Next week will mark the first anniversary of Lebanese President Michel Aoun’s presidential tenure.
Aoun was elected at the end of October 2016 as a result of a political settlement that also included Saad al-Hariri, who was appointed as the head of the “government of restoring confidence”.
The era that began two and a half years after a presidential vacuum has somehow succeeded in reactivating state institutions, without addressing the Lebanese system, which is characterized by corruption and political and sectarian sharing.
However, local disagreements have started lately to emerge in light of the government’s internal and foreign policies, including a dispute between the president of the Free Patriotic Movement, Foreign Minister Gebran Bassil on one side, and the Future Movement and the Lebanese Forces party on the other, due to Bassil’s recent visit to Damascus where he met with his Syrian counterpart Walid al-Muallem.

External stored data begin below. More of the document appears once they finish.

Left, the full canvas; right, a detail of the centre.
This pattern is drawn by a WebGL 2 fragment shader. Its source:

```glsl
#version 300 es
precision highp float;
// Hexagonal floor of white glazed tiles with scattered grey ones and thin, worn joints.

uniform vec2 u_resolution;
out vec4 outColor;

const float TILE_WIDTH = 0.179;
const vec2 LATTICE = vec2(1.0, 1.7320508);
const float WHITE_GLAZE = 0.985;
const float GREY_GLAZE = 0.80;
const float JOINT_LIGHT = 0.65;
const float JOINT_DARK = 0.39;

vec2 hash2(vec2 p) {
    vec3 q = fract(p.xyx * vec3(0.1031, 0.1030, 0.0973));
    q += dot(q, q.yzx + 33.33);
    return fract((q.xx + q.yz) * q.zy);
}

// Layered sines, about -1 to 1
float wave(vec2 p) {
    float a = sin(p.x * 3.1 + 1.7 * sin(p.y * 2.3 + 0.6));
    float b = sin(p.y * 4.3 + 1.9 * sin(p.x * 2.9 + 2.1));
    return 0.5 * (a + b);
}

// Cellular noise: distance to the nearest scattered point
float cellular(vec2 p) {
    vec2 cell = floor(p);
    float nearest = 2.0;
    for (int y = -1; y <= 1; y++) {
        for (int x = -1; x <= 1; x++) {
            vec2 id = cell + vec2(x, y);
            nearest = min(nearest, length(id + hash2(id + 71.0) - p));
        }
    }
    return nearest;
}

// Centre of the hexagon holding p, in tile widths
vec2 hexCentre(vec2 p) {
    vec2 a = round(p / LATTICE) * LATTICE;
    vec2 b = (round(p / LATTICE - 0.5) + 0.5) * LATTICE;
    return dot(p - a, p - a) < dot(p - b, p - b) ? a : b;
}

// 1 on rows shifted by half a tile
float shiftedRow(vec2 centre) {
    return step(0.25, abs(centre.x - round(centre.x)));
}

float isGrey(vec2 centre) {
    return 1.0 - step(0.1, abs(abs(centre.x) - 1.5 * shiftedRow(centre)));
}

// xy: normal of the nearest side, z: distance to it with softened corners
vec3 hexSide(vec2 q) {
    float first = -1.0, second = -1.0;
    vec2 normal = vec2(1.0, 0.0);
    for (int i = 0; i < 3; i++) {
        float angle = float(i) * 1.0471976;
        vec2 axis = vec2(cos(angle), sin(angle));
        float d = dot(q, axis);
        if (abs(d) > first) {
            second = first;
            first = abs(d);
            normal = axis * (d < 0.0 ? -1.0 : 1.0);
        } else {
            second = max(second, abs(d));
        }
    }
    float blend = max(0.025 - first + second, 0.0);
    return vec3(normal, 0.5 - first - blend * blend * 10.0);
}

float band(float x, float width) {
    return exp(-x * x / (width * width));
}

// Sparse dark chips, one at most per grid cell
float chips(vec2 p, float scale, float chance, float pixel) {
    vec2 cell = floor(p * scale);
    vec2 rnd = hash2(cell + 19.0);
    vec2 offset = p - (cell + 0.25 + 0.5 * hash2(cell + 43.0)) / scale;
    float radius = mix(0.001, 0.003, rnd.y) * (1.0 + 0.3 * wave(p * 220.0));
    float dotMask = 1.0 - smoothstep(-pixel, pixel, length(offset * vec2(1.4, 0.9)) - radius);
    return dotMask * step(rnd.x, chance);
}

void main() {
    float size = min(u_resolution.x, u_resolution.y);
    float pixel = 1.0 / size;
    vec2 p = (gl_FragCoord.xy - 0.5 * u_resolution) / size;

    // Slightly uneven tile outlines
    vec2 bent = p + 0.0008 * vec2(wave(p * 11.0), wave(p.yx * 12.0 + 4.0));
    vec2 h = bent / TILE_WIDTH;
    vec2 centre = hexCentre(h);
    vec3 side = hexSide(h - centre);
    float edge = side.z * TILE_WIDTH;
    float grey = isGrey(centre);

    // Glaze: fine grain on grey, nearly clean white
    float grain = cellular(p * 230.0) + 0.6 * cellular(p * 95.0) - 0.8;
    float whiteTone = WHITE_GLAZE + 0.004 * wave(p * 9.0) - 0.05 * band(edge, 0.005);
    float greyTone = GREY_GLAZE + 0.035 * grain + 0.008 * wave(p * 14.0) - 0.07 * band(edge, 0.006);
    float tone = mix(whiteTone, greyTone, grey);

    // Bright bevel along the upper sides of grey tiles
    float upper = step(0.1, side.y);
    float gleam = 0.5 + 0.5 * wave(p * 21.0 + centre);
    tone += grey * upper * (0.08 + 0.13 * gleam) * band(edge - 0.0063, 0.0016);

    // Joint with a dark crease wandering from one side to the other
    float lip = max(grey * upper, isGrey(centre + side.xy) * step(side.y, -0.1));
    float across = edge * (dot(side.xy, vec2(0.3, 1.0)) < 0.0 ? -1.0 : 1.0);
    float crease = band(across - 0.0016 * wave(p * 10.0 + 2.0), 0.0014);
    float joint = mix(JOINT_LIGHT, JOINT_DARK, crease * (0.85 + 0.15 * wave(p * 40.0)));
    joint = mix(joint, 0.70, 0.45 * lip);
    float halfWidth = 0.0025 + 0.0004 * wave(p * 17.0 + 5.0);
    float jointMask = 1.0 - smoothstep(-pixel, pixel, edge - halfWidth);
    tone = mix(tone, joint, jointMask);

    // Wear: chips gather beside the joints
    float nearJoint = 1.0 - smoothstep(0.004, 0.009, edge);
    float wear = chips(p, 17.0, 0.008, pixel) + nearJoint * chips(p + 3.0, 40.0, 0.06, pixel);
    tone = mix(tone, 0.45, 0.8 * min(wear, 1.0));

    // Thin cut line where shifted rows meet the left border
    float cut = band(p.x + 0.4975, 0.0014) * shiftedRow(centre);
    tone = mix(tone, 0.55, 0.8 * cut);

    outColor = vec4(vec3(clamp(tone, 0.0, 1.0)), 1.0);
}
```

Senior Researcher at Information International Mohammed Shamseddine said that the main feature of this presidential term was the re-launching of the work of institutions and the implementation of some “incomplete” achievements, at a time when some issues still needed to be addressed, mainly corruption.
In remarks to Asharq Al-Awsat newspaper, Shamseddine said: “It was remarkable from the beginning and as a result of political understandings, the rapid formation of the government, 46 days after the appointment of Saad al-Hariri, while the government of the former Prime Minister Tamam Salam took 315 days to be completed and the government of Najib Miqati took 140 days.”

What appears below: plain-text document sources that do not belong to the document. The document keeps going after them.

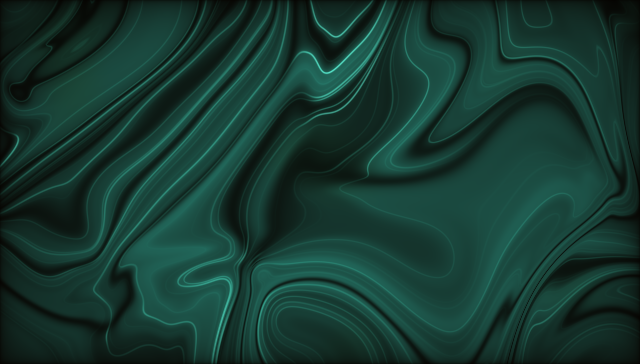
Reproduce this background procedurally as a Shadertoy shader.

```glsl
vec2 hash2(vec2 cell) {
    vec3 v = fract(cell.xyx * vec3(0.1031, 0.1030, 0.0973));
    v += dot(v, v.yzx + 33.33);
    return fract((v.xx + v.yz) * v.zy);
}

float gradientDot(vec2 cell, vec2 offset) {
    return dot(hash2(cell) * 2.0 - 1.0, offset);
}

// Gradient noise, roughly -0.6 to 0.6
float noise(vec2 p) {
    vec2 c = floor(p), f = p - c;
    vec2 u = f * f * f * (f * (f * 6.0 - 15.0) + 10.0);
    vec2 e = vec2(1.0, 0.0);
    float low = mix(gradientDot(c, f), gradientDot(c + e, f - e), u.x);
    float high = mix(gradientDot(c + e.yx, f - e.yx), gradientDot(c + 1.0, f - 1.0), u.x);
    return mix(low, high, u.y);
}

// Repeated smooth displacement folds the plane like stirred liquid
vec2 stir(vec2 p, float strength) {
    float freq = 1.5;
    for (int i = 0; i < 4; i++) {
        vec2 s = p * freq + float(i) * vec2(17.3, 9.7) + 20.0;
        p += strength / freq * vec2(noise(s), noise(s + vec2(41.2, 63.8)));
        freq *= 1.22;
    }
    return p;
}

float layerHeight(vec2 q) {
    return dot(q, vec2(0.8, -0.5)) + 0.35 * noise(q * 1.6 + 75.0);
}

// Layers that fade out where they get too tight to resolve
float bands(float h, float along, float freq, float slope) {
    float tightness = freq * slope / 90.0;
    return noise(vec2(h * freq + 60.0, along + freq)) * exp(-tightness * tightness);
}

// Irregular glowing contours; x is the hairline, y the halo
vec2 veins(float h, float slope, float spacing, float width, float pixel) {
    float level = h / spacing + 100.0;
    float f = fract(level);
    vec2 rnd = hash2(vec2(floor(level), spacing * 900.0));
    float dist = abs(f - mix(0.35, 0.65, rnd.x)) * spacing / max(slope, 0.35);
    float window = smoothstep(0.0, 0.15, f * (1.0 - f));
    float room = min(1.0, spacing / (slope * 0.014 + 0.0001));
    float strength = (0.12 + 0.88 * rnd.y * rnd.y * rnd.y) * window * room;
    float hairline = 1.0 - smoothstep(0.0, width + pixel, dist);
    return strength * vec2(hairline, exp(-dist / (width * 6.0)));
}

vec3 tealRamp(float g) {
    return vec3(0.02 + 0.33 * g - 0.14 * g * g, g, max(0.9 * g - 0.01, 0.0));
}

float vignette(vec2 uv, float power) {
    vec2 edge = 4.0 * uv * (1.0 - uv);
    return pow(max(edge.x * edge.y, 0.0), power);
}

void mainImage(out vec4 fragColor, in vec2 fragCoord) {
    vec2 uv = fragCoord / iResolution.xy;
    vec2 p = fragCoord / iResolution.y;
    float pixel = 1.0 / iResolution.y;
    float strength = 1.1;

    // Folded height field and its slope in canvas units
    vec2 q = stir(p, strength);
    float h = layerHeight(q);
    vec2 e = vec2(0.002, 0.0);
    vec2 grad = vec2(layerHeight(stir(p + e, strength)),
                     layerHeight(stir(p + e.yx, strength))) - h;
    float slope = length(grad) / e.x;
    float along = dot(q, vec2(0.5, 0.8)) * 0.7;

    // Broad sheets, ribbons and fine striations
    float tone = 0.335
        + 0.26 * bands(h, along, 4.0, slope)
        + 0.20 * bands(h, along, 11.0, slope)
        + 0.09 * bands(h, along, 38.0, slope);

    // Dark creases between sheets
    float crease = noise(vec2(h * 4.5 + 33.0, along * 1.3 + 8.0)) / 0.065;
    tone *= 1.0 - 0.7 * exp(-crease * crease);

    float shade = vignette(uv, 0.26);
    tone = max(tone, 0.03) * shade;
    vec3 color = tealRamp(tone);

    // Faint moss-green patches
    float moss = smoothstep(0.15, 0.5, noise(p * 2.6 + 12.0));
    color = mix(color, tone * vec3(0.42, 1.0, 0.55), 0.3 * moss);

    // Luminous veins that brighten and fade along their length
    float shine = 0.25 + 0.75 * smoothstep(-0.1, 0.35, noise(q * 3.0 + 51.0));
    vec2 vein = veins(h, slope, 0.11, 0.0016, pixel)
              + 0.5 * veins(h + 0.03, slope, 0.047, 0.0010, pixel);
    float glow = (vein.x * 0.75 + vein.y * 0.2) * shine * shade;
    color += glow * vec3(0.18, 0.78, 0.66) + glow * glow * vec3(0.25, 0.1, 0.15);

    fragColor = vec4(clamp(color, 0.0, 1.0), 1.0);
}
```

“Since its formation, Hariri’s cabinet held 42 meetings, in which it approved 1620 decrees, while meetings of previous governments were often disrupted by political differences,” he added.

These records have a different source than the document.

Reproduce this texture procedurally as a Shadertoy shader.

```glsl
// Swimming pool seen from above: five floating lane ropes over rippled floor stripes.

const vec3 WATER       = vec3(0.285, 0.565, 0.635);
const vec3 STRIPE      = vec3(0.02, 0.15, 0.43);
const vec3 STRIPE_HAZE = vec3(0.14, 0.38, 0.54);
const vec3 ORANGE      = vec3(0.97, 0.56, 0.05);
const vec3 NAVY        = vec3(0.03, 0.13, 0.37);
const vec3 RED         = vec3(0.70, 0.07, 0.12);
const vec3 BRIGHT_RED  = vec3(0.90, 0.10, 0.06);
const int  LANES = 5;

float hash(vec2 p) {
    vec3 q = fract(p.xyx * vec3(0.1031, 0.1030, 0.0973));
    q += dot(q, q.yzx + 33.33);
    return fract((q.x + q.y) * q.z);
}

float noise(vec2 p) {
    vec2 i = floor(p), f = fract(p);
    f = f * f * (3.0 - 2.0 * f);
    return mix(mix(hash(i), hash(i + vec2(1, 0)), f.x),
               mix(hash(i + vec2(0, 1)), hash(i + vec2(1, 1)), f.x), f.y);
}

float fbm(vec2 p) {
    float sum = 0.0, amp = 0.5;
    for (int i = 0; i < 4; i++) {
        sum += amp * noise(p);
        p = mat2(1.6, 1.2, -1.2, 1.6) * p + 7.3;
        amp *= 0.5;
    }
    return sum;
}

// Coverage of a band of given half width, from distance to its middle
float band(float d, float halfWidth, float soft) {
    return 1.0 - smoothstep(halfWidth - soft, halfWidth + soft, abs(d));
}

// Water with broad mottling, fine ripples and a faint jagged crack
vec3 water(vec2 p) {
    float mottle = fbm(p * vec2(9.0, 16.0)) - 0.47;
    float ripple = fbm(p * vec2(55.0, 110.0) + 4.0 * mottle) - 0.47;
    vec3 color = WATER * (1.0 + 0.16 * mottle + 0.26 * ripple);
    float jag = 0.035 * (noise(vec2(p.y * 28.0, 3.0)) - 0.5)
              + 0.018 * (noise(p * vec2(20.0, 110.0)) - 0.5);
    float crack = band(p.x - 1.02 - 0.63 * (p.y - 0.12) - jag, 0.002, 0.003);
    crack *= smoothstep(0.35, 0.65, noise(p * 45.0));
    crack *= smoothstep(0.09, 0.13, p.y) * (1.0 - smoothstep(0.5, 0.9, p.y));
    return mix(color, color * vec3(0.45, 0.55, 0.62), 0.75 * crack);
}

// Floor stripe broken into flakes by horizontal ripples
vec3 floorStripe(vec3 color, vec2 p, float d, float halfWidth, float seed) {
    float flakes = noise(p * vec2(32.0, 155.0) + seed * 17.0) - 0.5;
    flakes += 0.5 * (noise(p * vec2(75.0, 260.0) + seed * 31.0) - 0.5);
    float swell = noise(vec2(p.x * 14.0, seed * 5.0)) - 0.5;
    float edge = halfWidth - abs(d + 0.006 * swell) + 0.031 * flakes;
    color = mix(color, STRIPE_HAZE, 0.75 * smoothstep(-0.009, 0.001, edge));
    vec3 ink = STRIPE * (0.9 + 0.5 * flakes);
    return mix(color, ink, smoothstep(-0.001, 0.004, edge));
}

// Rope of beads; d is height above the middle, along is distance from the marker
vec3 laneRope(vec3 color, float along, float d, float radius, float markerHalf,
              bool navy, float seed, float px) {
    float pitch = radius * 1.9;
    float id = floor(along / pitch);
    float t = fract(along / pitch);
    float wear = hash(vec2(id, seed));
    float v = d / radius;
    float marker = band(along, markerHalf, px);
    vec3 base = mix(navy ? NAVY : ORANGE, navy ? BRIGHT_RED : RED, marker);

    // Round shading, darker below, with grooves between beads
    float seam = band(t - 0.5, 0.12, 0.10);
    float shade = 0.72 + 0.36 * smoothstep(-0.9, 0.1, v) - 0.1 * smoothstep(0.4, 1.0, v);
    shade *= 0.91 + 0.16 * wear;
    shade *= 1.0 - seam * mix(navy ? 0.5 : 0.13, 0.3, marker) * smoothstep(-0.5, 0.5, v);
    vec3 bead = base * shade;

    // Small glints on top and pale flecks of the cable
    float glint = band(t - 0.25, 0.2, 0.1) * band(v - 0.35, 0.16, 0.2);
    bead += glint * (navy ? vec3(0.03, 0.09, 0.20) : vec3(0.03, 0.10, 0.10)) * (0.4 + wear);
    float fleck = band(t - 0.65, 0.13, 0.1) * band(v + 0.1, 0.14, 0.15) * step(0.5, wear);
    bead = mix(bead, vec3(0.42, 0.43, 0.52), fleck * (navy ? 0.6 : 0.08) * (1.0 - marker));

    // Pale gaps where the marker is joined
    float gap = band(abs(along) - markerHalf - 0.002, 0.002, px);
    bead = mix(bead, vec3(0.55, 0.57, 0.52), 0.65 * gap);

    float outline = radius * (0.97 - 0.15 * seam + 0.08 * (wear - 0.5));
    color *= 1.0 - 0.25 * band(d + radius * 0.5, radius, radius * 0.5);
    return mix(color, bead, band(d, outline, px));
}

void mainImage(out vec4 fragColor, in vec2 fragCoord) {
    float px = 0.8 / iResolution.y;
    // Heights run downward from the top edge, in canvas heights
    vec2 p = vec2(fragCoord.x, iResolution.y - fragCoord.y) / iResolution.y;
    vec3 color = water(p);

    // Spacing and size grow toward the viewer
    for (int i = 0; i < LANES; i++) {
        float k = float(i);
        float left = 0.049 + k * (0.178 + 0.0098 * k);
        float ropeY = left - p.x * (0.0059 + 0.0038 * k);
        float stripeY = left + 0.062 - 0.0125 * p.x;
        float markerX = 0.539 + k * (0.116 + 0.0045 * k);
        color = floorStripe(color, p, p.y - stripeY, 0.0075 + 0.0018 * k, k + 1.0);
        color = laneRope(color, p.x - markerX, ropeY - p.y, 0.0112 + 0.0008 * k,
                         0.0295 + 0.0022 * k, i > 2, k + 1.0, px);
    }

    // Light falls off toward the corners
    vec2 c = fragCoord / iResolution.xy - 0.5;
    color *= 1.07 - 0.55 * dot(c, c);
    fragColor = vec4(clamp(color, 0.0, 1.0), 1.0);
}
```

Other achievements, according to Shamseddine, include the adoption of the State Budget, diplomatic and judicial appointments and the victory achieved by the Lebanese Army over terrorist groups in the outskirts of Arsal.
Former Minister and prominent member of the Phalanges Patry Salim Sayegh said that achievements claimed by the FPM under Aoun’s tenure were nothing but “presumptions”, accusing the current authority of “establishing national deception and paving the way for the country to be handed over to Hezbollah.”
FPM MP Alain Aoun, for his part, did not deny that these “achievements” were not always complete due to the Lebanese reality, but refused to belittle their importance, accusing some people of spreading negative slogans.
“We don’t have a magic wand and the change will come successively,” he told Asharq Al-Awsat.